### [PROBLEM DESCRIPTION]
Leaving all pictures aside, write out the records below precisely as given.

### [PROVIDED RECORDS]
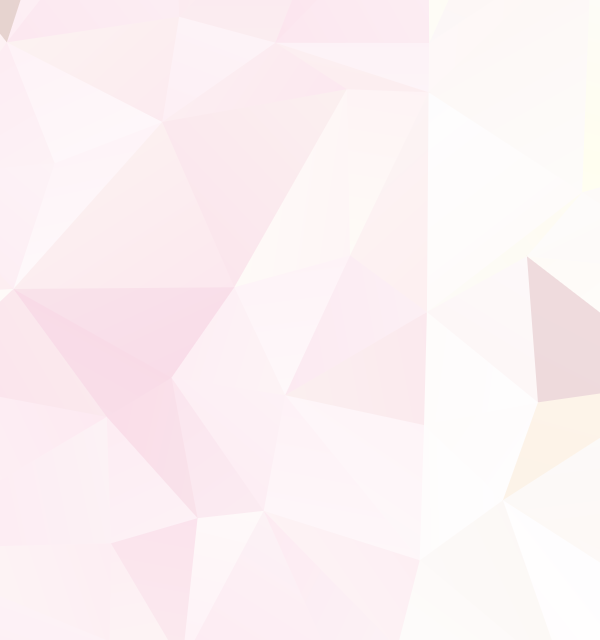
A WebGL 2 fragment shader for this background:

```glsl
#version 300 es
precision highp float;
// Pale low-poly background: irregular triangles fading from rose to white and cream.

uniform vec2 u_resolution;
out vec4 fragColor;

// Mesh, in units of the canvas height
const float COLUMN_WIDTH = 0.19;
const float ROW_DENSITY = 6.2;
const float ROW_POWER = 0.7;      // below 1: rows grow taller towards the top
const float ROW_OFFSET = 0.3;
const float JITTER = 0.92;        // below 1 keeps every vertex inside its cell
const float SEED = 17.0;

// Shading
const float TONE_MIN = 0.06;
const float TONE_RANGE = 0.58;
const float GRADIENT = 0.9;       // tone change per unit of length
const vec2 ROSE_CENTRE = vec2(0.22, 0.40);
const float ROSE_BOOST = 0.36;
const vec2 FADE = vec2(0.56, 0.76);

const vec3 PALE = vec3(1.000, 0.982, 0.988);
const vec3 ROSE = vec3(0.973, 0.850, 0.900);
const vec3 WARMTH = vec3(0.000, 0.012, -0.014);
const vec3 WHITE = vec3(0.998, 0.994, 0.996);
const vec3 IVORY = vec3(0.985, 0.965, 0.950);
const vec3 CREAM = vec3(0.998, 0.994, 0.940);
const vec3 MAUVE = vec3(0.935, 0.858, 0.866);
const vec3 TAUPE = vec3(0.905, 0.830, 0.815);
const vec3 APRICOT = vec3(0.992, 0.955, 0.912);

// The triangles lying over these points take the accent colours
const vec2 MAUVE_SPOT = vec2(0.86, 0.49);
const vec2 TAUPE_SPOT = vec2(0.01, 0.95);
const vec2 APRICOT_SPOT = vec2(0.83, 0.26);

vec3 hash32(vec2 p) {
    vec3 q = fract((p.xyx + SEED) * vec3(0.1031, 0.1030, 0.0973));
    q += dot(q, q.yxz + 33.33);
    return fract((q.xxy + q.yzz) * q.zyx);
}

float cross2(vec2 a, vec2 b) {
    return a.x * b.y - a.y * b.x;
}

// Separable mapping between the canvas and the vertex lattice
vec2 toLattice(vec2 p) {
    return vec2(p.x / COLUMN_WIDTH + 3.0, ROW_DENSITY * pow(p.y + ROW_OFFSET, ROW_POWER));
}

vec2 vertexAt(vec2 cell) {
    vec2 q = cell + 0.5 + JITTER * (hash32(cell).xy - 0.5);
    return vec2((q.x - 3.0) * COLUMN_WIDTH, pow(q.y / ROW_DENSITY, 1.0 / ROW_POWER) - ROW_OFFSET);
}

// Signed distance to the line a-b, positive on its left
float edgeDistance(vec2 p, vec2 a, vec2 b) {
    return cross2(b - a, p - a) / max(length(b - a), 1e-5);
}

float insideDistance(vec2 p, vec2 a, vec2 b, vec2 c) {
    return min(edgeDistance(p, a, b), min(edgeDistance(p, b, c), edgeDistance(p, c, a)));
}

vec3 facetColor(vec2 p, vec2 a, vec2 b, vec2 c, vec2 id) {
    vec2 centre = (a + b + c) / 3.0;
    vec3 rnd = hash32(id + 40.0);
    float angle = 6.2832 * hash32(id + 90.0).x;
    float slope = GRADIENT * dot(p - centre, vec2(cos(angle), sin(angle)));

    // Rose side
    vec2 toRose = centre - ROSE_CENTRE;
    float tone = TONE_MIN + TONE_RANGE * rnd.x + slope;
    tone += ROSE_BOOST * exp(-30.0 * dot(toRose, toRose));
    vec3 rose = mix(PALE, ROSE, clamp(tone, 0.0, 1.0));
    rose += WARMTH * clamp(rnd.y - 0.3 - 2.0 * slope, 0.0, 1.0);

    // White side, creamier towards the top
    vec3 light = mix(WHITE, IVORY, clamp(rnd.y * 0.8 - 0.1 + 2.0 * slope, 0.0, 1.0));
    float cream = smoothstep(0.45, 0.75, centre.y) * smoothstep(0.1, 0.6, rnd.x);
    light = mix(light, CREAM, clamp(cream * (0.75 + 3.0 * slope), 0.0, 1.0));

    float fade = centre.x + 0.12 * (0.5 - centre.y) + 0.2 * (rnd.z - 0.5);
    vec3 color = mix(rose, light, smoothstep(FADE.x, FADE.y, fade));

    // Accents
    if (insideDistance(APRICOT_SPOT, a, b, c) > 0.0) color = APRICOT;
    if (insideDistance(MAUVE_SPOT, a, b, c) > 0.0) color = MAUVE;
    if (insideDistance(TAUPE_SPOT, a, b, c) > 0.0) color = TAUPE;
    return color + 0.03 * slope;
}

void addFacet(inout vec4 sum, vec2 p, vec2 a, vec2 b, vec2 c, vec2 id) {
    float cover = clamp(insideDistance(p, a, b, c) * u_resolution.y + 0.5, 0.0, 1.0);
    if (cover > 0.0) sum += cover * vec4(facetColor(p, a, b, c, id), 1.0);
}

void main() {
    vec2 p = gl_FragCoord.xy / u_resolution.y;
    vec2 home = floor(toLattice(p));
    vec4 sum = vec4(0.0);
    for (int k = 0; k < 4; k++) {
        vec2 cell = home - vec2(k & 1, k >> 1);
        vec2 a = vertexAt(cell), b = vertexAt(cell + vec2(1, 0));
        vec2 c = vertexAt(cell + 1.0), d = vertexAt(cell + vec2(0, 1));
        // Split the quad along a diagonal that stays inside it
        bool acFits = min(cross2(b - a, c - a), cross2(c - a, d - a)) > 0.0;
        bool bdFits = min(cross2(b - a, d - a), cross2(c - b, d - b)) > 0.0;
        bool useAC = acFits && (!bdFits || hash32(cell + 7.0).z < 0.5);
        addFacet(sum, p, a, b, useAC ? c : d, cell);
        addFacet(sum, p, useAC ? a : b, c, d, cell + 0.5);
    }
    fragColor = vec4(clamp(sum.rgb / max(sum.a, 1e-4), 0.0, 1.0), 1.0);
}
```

### [SOLUTION FOR THIS PROBLEM]
A WebGL 2 fragment shader for this background:

```glsl
#version 300 es
precision highp float;
// Pale low-poly background: irregular triangles fading from rose to white and cream.

uniform vec2 u_resolution;
out vec4 fragColor;

// Mesh, in units of the canvas height
const float COLUMN_WIDTH = 0.19;
const float ROW_DENSITY = 6.2;
const float ROW_POWER = 0.7;      // below 1: rows grow taller towards the top
const float ROW_OFFSET = 0.3;
const float JITTER = 0.92;        // below 1 keeps every vertex inside its cell
const float SEED = 17.0;

// Shading
const float TONE_MIN = 0.06;
const float TONE_RANGE = 0.58;
const float GRADIENT = 0.9;       // tone change per unit of length
const vec2 ROSE_CENTRE = vec2(0.22, 0.40);
const float ROSE_BOOST = 0.36;
const vec2 FADE = vec2(0.56, 0.76);

const vec3 PALE = vec3(1.000, 0.982, 0.988);
const vec3 ROSE = vec3(0.973, 0.850, 0.900);
const vec3 WARMTH = vec3(0.000, 0.012, -0.014);
const vec3 WHITE = vec3(0.998, 0.994, 0.996);
const vec3 IVORY = vec3(0.985, 0.965, 0.950);
const vec3 CREAM = vec3(0.998, 0.994, 0.940);
const vec3 MAUVE = vec3(0.935, 0.858, 0.866);
const vec3 TAUPE = vec3(0.905, 0.830, 0.815);
const vec3 APRICOT = vec3(0.992, 0.955, 0.912);

// The triangles lying over these points take the accent colours
const vec2 MAUVE_SPOT = vec2(0.86, 0.49);
const vec2 TAUPE_SPOT = vec2(0.01, 0.95);
const vec2 APRICOT_SPOT = vec2(0.83, 0.26);

vec3 hash32(vec2 p) {
    vec3 q = fract((p.xyx + SEED) * vec3(0.1031, 0.1030, 0.0973));
    q += dot(q, q.yxz + 33.33);
    return fract((q.xxy + q.yzz) * q.zyx);
}

float cross2(vec2 a, vec2 b) {
    return a.x * b.y - a.y * b.x;
}

// Separable mapping between the canvas and the vertex lattice
vec2 toLattice(vec2 p) {
    return vec2(p.x / COLUMN_WIDTH + 3.0, ROW_DENSITY * pow(p.y + ROW_OFFSET, ROW_POWER));
}

vec2 vertexAt(vec2 cell) {
    vec2 q = cell + 0.5 + JITTER * (hash32(cell).xy - 0.5);
    return vec2((q.x - 3.0) * COLUMN_WIDTH, pow(q.y / ROW_DENSITY, 1.0 / ROW_POWER) - ROW_OFFSET);
}

// Signed distance to the line a-b, positive on its left
float edgeDistance(vec2 p, vec2 a, vec2 b) {
    return cross2(b - a, p - a) / max(length(b - a), 1e-5);
}

float insideDistance(vec2 p, vec2 a, vec2 b, vec2 c) {
    return min(edgeDistance(p, a, b), min(edgeDistance(p, b, c), edgeDistance(p, c, a)));
}

vec3 facetColor(vec2 p, vec2 a, vec2 b, vec2 c, vec2 id) {
    vec2 centre = (a + b + c) / 3.0;
    vec3 rnd = hash32(id + 40.0);
    float angle = 6.2832 * hash32(id + 90.0).x;
    float slope = GRADIENT * dot(p - centre, vec2(cos(angle), sin(angle)));

    // Rose side
    vec2 toRose = centre - ROSE_CENTRE;
    float tone = TONE_MIN + TONE_RANGE * rnd.x + slope;
    tone += ROSE_BOOST * exp(-30.0 * dot(toRose, toRose));
    vec3 rose = mix(PALE, ROSE, clamp(tone, 0.0, 1.0));
    rose += WARMTH * clamp(rnd.y - 0.3 - 2.0 * slope, 0.0, 1.0);

    // White side, creamier towards the top
    vec3 light = mix(WHITE, IVORY, clamp(rnd.y * 0.8 - 0.1 + 2.0 * slope, 0.0, 1.0));
    float cream = smoothstep(0.45, 0.75, centre.y) * smoothstep(0.1, 0.6, rnd.x);
    light = mix(light, CREAM, clamp(cream * (0.75 + 3.0 * slope), 0.0, 1.0));

    float fade = centre.x + 0.12 * (0.5 - centre.y) + 0.2 * (rnd.z - 0.5);
    vec3 color = mix(rose, light, smoothstep(FADE.x, FADE.y, fade));

    // Accents
    if (insideDistance(APRICOT_SPOT, a, b, c) > 0.0) color = APRICOT;
    if (insideDistance(MAUVE_SPOT, a, b, c) > 0.0) color = MAUVE;
    if (insideDistance(TAUPE_SPOT, a, b, c) > 0.0) color = TAUPE;
    return color + 0.03 * slope;
}

void addFacet(inout vec4 sum, vec2 p, vec2 a, vec2 b, vec2 c, vec2 id) {
    float cover = clamp(insideDistance(p, a, b, c) * u_resolution.y + 0.5, 0.0, 1.0);
    if (cover > 0.0) sum += cover * vec4(facetColor(p, a, b, c, id), 1.0);
}

void main() {
    vec2 p = gl_FragCoord.xy / u_resolution.y;
    vec2 home = floor(toLattice(p));
    vec4 sum = vec4(0.0);
    for (int k = 0; k < 4; k++) {
        vec2 cell = home - vec2(k & 1, k >> 1);
        vec2 a = vertexAt(cell), b = vertexAt(cell + vec2(1, 0));
        vec2 c = vertexAt(cell + 1.0), d = vertexAt(cell + vec2(0, 1));
        // Split the quad along a diagonal that stays inside it
        bool acFits = min(cross2(b - a, c - a), cross2(c - a, d - a)) > 0.0;
        bool bdFits = min(cross2(b - a, d - a), cross2(c - b, d - b)) > 0.0;
        bool useAC = acFits && (!bdFits || hash32(cell + 7.0).z < 0.5);
        addFacet(sum, p, a, b, useAC ? c : d, cell);
        addFacet(sum, p, useAC ? a : b, c, d, cell + 0.5);
    }
    fragColor = vec4(clamp(sum.rgb / max(sum.a, 1e-4), 0.0, 1.0), 1.0);
}
```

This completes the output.